══ Extracted data ══

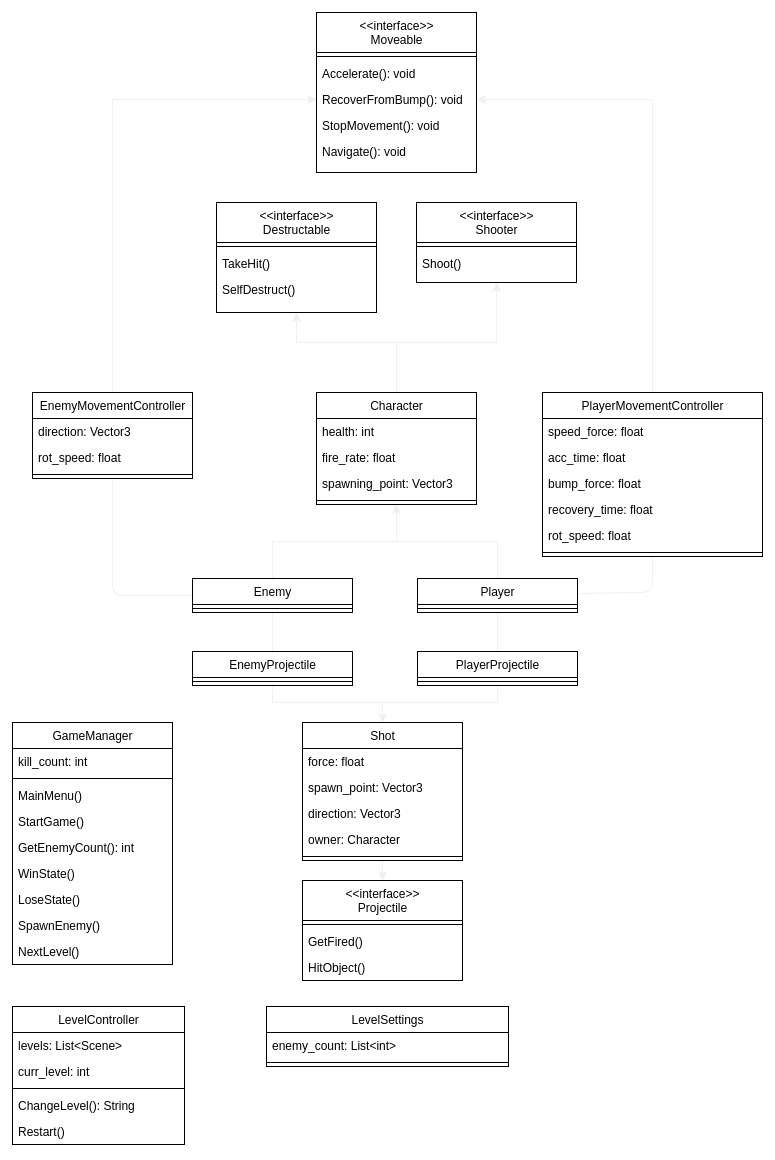
<!DOCTYPE html>
<html lang="en">
<head>
<meta charset="utf-8">
<title>Game class diagram</title>
<style>
:root { --paper: #fff; --ink: #000; --link: #f0f0f0; }
* { box-sizing: border-box; margin: 0; padding: 0; }
html, body { width: 775px; height: 1160px; overflow: hidden; background: var(--paper); }
body { position: relative; color: var(--ink); font: 12px/14px "Liberation Sans", Helvetica, Arial, sans-serif; }
.connectors { position: absolute; left: 0; top: 0; fill: none; stroke: var(--link); }
.connectors .heads { fill: var(--link); }
.class { position: absolute; display: flex; flex-direction: column; width: 161px; border: 1px solid var(--ink); background: var(--paper); }
.class > * { flex: none; }
.class h2 { display: flex; flex-direction: column; justify-content: center; height: 26px; border-bottom: 1px solid var(--ink); font-size: 12px; font-weight: 400; text-align: center; white-space: nowrap; }
.interface h2 { height: 40px; }
.class ul { list-style: none; padding-left: 5px; line-height: 26px; white-space: nowrap; }
.class hr { height: 1px; margin: 3px 0 4px; border: 0; background: var(--ink); }
.class hr:last-child { margin-bottom: 0; }
#moveable { left: 316px; top: 12px; height: 161px; }
#destructable { left: 216px; top: 202px; height: 111px; }
#shooter { left: 416px; top: 202px; height: 81px; }
#enemy-movement { left: 32px; top: 392px; height: 87px; }
#character { left: 316px; top: 392px; height: 113px; }
#player-movement { left: 542px; top: 392px; width: 221px; height: 165px; }
#enemy { left: 192px; top: 578px; height: 35px; }
#player { left: 417px; top: 578px; height: 35px; }
#enemy-projectile { left: 192px; top: 651px; height: 35px; }
#player-projectile { left: 417px; top: 651px; height: 35px; }
#game-manager { left: 12px; top: 722px; height: 243px; }
#shot { left: 302px; top: 722px; height: 139px; }
#projectile { left: 302px; top: 880px; height: 101px; }
#level-controller { left: 12px; top: 1006px; width: 173px; height: 139px; }
#level-settings { left: 266px; top: 1006px; width: 243px; height: 61px; }
</style>
</head>
<body>
<svg class="connectors" width="775" height="1160" viewBox="0 0 775 1160" aria-hidden="true">
  <defs><path id="head" d="M0 0 -4 8 0 6 4 8Z"/></defs>
  <g transform="translate(.5 .5)">
    <path d="M112 392V99H310"/>
    <path d="M652 392V99H482"/>
    <path d="M396 392V342H296V318"/>
    <path d="M396 342H496V288"/>
    <path d="M272 578V541H396V510"/>
    <path d="M497 578V541H396"/>
    <path d="M112 478V585Q112 595 122 595H192"/>
    <path d="M652 556V582Q652 592 642 592L577 593"/>
    <path d="M272 612V651M497 612V651"/>
    <path d="M272 685V702H382V716"/>
    <path d="M497 685V702H382"/>
    <path d="M382 860V874"/>
    <g class="heads">
      <use href="#head" transform="translate(315 99) rotate(90)"/>
      <use href="#head" transform="translate(477 99) rotate(-90)"/>
      <use href="#head" x="296" y="313"/>
      <use href="#head" x="496" y="283"/>
      <use href="#head" x="396" y="505"/>
      <use href="#head" transform="translate(382 721) rotate(180)"/>
      <use href="#head" transform="translate(382 879) rotate(180)"/>
    </g>
  </g>
</svg>
<main>
  <section class="class interface" id="moveable">
    <h2><span>&lt;&lt;interface&gt;&gt;</span><span>Moveable</span></h2>
    <hr>
    <ul><li>Accelerate(): void</li><li>RecoverFromBump(): void</li><li>StopMovement(): void</li><li>Navigate(): void</li></ul>
  </section>
  <section class="class interface" id="destructable">
    <h2><span>&lt;&lt;interface&gt;&gt;</span><span>Destructable</span></h2>
    <hr>
    <ul><li>TakeHit()</li><li>SelfDestruct()</li></ul>
  </section>
  <section class="class interface" id="shooter">
    <h2><span>&lt;&lt;interface&gt;&gt;</span><span>Shooter</span></h2>
    <hr>
    <ul><li>Shoot()</li></ul>
  </section>
  <section class="class" id="enemy-movement">
    <h2>EnemyMovementController</h2>
    <ul><li>direction: Vector3</li><li>rot_speed: float</li></ul>
    <hr>
  </section>
  <section class="class" id="character">
    <h2>Character</h2>
    <ul><li>health: int</li><li>fire_rate: float</li><li>spawning_point: Vector3</li></ul>
    <hr>
  </section>
  <section class="class" id="player-movement">
    <h2>PlayerMovementController</h2>
    <ul><li>speed_force: float</li><li>acc_time: float</li><li>bump_force: float</li><li>recovery_time: float</li><li>rot_speed: float</li></ul>
    <hr>
  </section>
  <section class="class" id="enemy"><h2>Enemy</h2><hr></section>
  <section class="class" id="player"><h2>Player</h2><hr></section>
  <section class="class" id="enemy-projectile"><h2>EnemyProjectile</h2><hr></section>
  <section class="class" id="player-projectile"><h2>PlayerProjectile</h2><hr></section>
  <section class="class" id="game-manager">
    <h2>GameManager</h2>
    <ul><li>kill_count: int</li></ul>
    <hr>
    <ul><li>MainMenu()</li><li>StartGame()</li><li>GetEnemyCount(): int</li><li>WinState()</li><li>LoseState()</li><li>SpawnEnemy()</li><li>NextLevel()</li></ul>
  </section>
  <section class="class" id="shot">
    <h2>Shot</h2>
    <ul><li>force: float</li><li>spawn_point: Vector3</li><li>direction: Vector3</li><li>owner: Character</li></ul>
    <hr>
  </section>
  <section class="class interface" id="projectile">
    <h2><span>&lt;&lt;interface&gt;&gt;</span><span>Projectile</span></h2>
    <hr>
    <ul><li>GetFired()</li><li>HitObject()</li></ul>
  </section>
  <section class="class" id="level-controller">
    <h2>LevelController</h2>
    <ul><li>levels: List&lt;Scene&gt;</li><li>curr_level: int</li></ul>
    <hr>
    <ul><li>ChangeLevel(): String</li><li>Restart()</li></ul>
  </section>
  <section class="class" id="level-settings">
    <h2>LevelSettings</h2>
    <ul><li>enemy_count: List&lt;int&gt;</li></ul>
    <hr>
  </section>
</main>
</body>
</html>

═══

Repeat the preceding records precisely, and leave every picture out of the copy.

<!DOCTYPE html>
<html lang="en">
<head>
<meta charset="utf-8">
<title>Game class diagram</title>
<style>
:root { --paper: #fff; --ink: #000; --link: #f0f0f0; }
* { box-sizing: border-box; margin: 0; padding: 0; }
html, body { width: 775px; height: 1160px; overflow: hidden; background: var(--paper); }
body { position: relative; color: var(--ink); font: 12px/14px "Liberation Sans", Helvetica, Arial, sans-serif; }
.connectors { position: absolute; left: 0; top: 0; fill: none; stroke: var(--link); }
.connectors .heads { fill: var(--link); }
.class { position: absolute; display: flex; flex-direction: column; width: 161px; border: 1px solid var(--ink); background: var(--paper); }
.class > * { flex: none; }
.class h2 { display: flex; flex-direction: column; justify-content: center; height: 26px; border-bottom: 1px solid var(--ink); font-size: 12px; font-weight: 400; text-align: center; white-space: nowrap; }
.interface h2 { height: 40px; }
.class ul { list-style: none; padding-left: 5px; line-height: 26px; white-space: nowrap; }
.class hr { height: 1px; margin: 3px 0 4px; border: 0; background: var(--ink); }
.class hr:last-child { margin-bottom: 0; }
#moveable { left: 316px; top: 12px; height: 161px; }
#destructable { left: 216px; top: 202px; height: 111px; }
#shooter { left: 416px; top: 202px; height: 81px; }
#enemy-movement { left: 32px; top: 392px; height: 87px; }
#character { left: 316px; top: 392px; height: 113px; }
#player-movement { left: 542px; top: 392px; width: 221px; height: 165px; }
#enemy { left: 192px; top: 578px; height: 35px; }
#player { left: 417px; top: 578px; height: 35px; }
#enemy-projectile { left: 192px; top: 651px; height: 35px; }
#player-projectile { left: 417px; top: 651px; height: 35px; }
#game-manager { left: 12px; top: 722px; height: 243px; }
#shot { left: 302px; top: 722px; height: 139px; }
#projectile { left: 302px; top: 880px; height: 101px; }
#level-controller { left: 12px; top: 1006px; width: 173px; height: 139px; }
#level-settings { left: 266px; top: 1006px; width: 243px; height: 61px; }
</style>
</head>
<body>
<svg class="connectors" width="775" height="1160" viewBox="0 0 775 1160" aria-hidden="true">
  <defs><path id="head" d="M0 0 -4 8 0 6 4 8Z"/></defs>
  <g transform="translate(.5 .5)">
    <path d="M112 392V99H310"/>
    <path d="M652 392V99H482"/>
    <path d="M396 392V342H296V318"/>
    <path d="M396 342H496V288"/>
    <path d="M272 578V541H396V510"/>
    <path d="M497 578V541H396"/>
    <path d="M112 478V585Q112 595 122 595H192"/>
    <path d="M652 556V582Q652 592 642 592L577 593"/>
    <path d="M272 612V651M497 612V651"/>
    <path d="M272 685V702H382V716"/>
    <path d="M497 685V702H382"/>
    <path d="M382 860V874"/>
    <g class="heads">
      <use href="#head" transform="translate(315 99) rotate(90)"/>
      <use href="#head" transform="translate(477 99) rotate(-90)"/>
      <use href="#head" x="296" y="313"/>
      <use href="#head" x="496" y="283"/>
      <use href="#head" x="396" y="505"/>
      <use href="#head" transform="translate(382 721) rotate(180)"/>
      <use href="#head" transform="translate(382 879) rotate(180)"/>
    </g>
  </g>
</svg>
<main>
  <section class="class interface" id="moveable">
    <h2><span>&lt;&lt;interface&gt;&gt;</span><span>Moveable</span></h2>
    <hr>
    <ul><li>Accelerate(): void</li><li>RecoverFromBump(): void</li><li>StopMovement(): void</li><li>Navigate(): void</li></ul>
  </section>
  <section class="class interface" id="destructable">
    <h2><span>&lt;&lt;interface&gt;&gt;</span><span>Destructable</span></h2>
    <hr>
    <ul><li>TakeHit()</li><li>SelfDestruct()</li></ul>
  </section>
  <section class="class interface" id="shooter">
    <h2><span>&lt;&lt;interface&gt;&gt;</span><span>Shooter</span></h2>
    <hr>
    <ul><li>Shoot()</li></ul>
  </section>
  <section class="class" id="enemy-movement">
    <h2>EnemyMovementController</h2>
    <ul><li>direction: Vector3</li><li>rot_speed: float</li></ul>
    <hr>
  </section>
  <section class="class" id="character">
    <h2>Character</h2>
    <ul><li>health: int</li><li>fire_rate: float</li><li>spawning_point: Vector3</li></ul>
    <hr>
  </section>
  <section class="class" id="player-movement">
    <h2>PlayerMovementController</h2>
    <ul><li>speed_force: float</li><li>acc_time: float</li><li>bump_force: float</li><li>recovery_time: float</li><li>rot_speed: float</li></ul>
    <hr>
  </section>
  <section class="class" id="enemy"><h2>Enemy</h2><hr></section>
  <section class="class" id="player"><h2>Player</h2><hr></section>
  <section class="class" id="enemy-projectile"><h2>EnemyProjectile</h2><hr></section>
  <section class="class" id="player-projectile"><h2>PlayerProjectile</h2><hr></section>
  <section class="class" id="game-manager">
    <h2>GameManager</h2>
    <ul><li>kill_count: int</li></ul>
    <hr>
    <ul><li>MainMenu()</li><li>StartGame()</li><li>GetEnemyCount(): int</li><li>WinState()</li><li>LoseState()</li><li>SpawnEnemy()</li><li>NextLevel()</li></ul>
  </section>
  <section class="class" id="shot">
    <h2>Shot</h2>
    <ul><li>force: float</li><li>spawn_point: Vector3</li><li>direction: Vector3</li><li>owner: Character</li></ul>
    <hr>
  </section>
  <section class="class interface" id="projectile">
    <h2><span>&lt;&lt;interface&gt;&gt;</span><span>Projectile</span></h2>
    <hr>
    <ul><li>GetFired()</li><li>HitObject()</li></ul>
  </section>
  <section class="class" id="level-controller">
    <h2>LevelController</h2>
    <ul><li>levels: List&lt;Scene&gt;</li><li>curr_level: int</li></ul>
    <hr>
    <ul><li>ChangeLevel(): String</li><li>Restart()</li></ul>
  </section>
  <section class="class" id="level-settings">
    <h2>LevelSettings</h2>
    <ul><li>enemy_count: List&lt;int&gt;</li></ul>
    <hr>
  </section>
</main>
</body>
</html>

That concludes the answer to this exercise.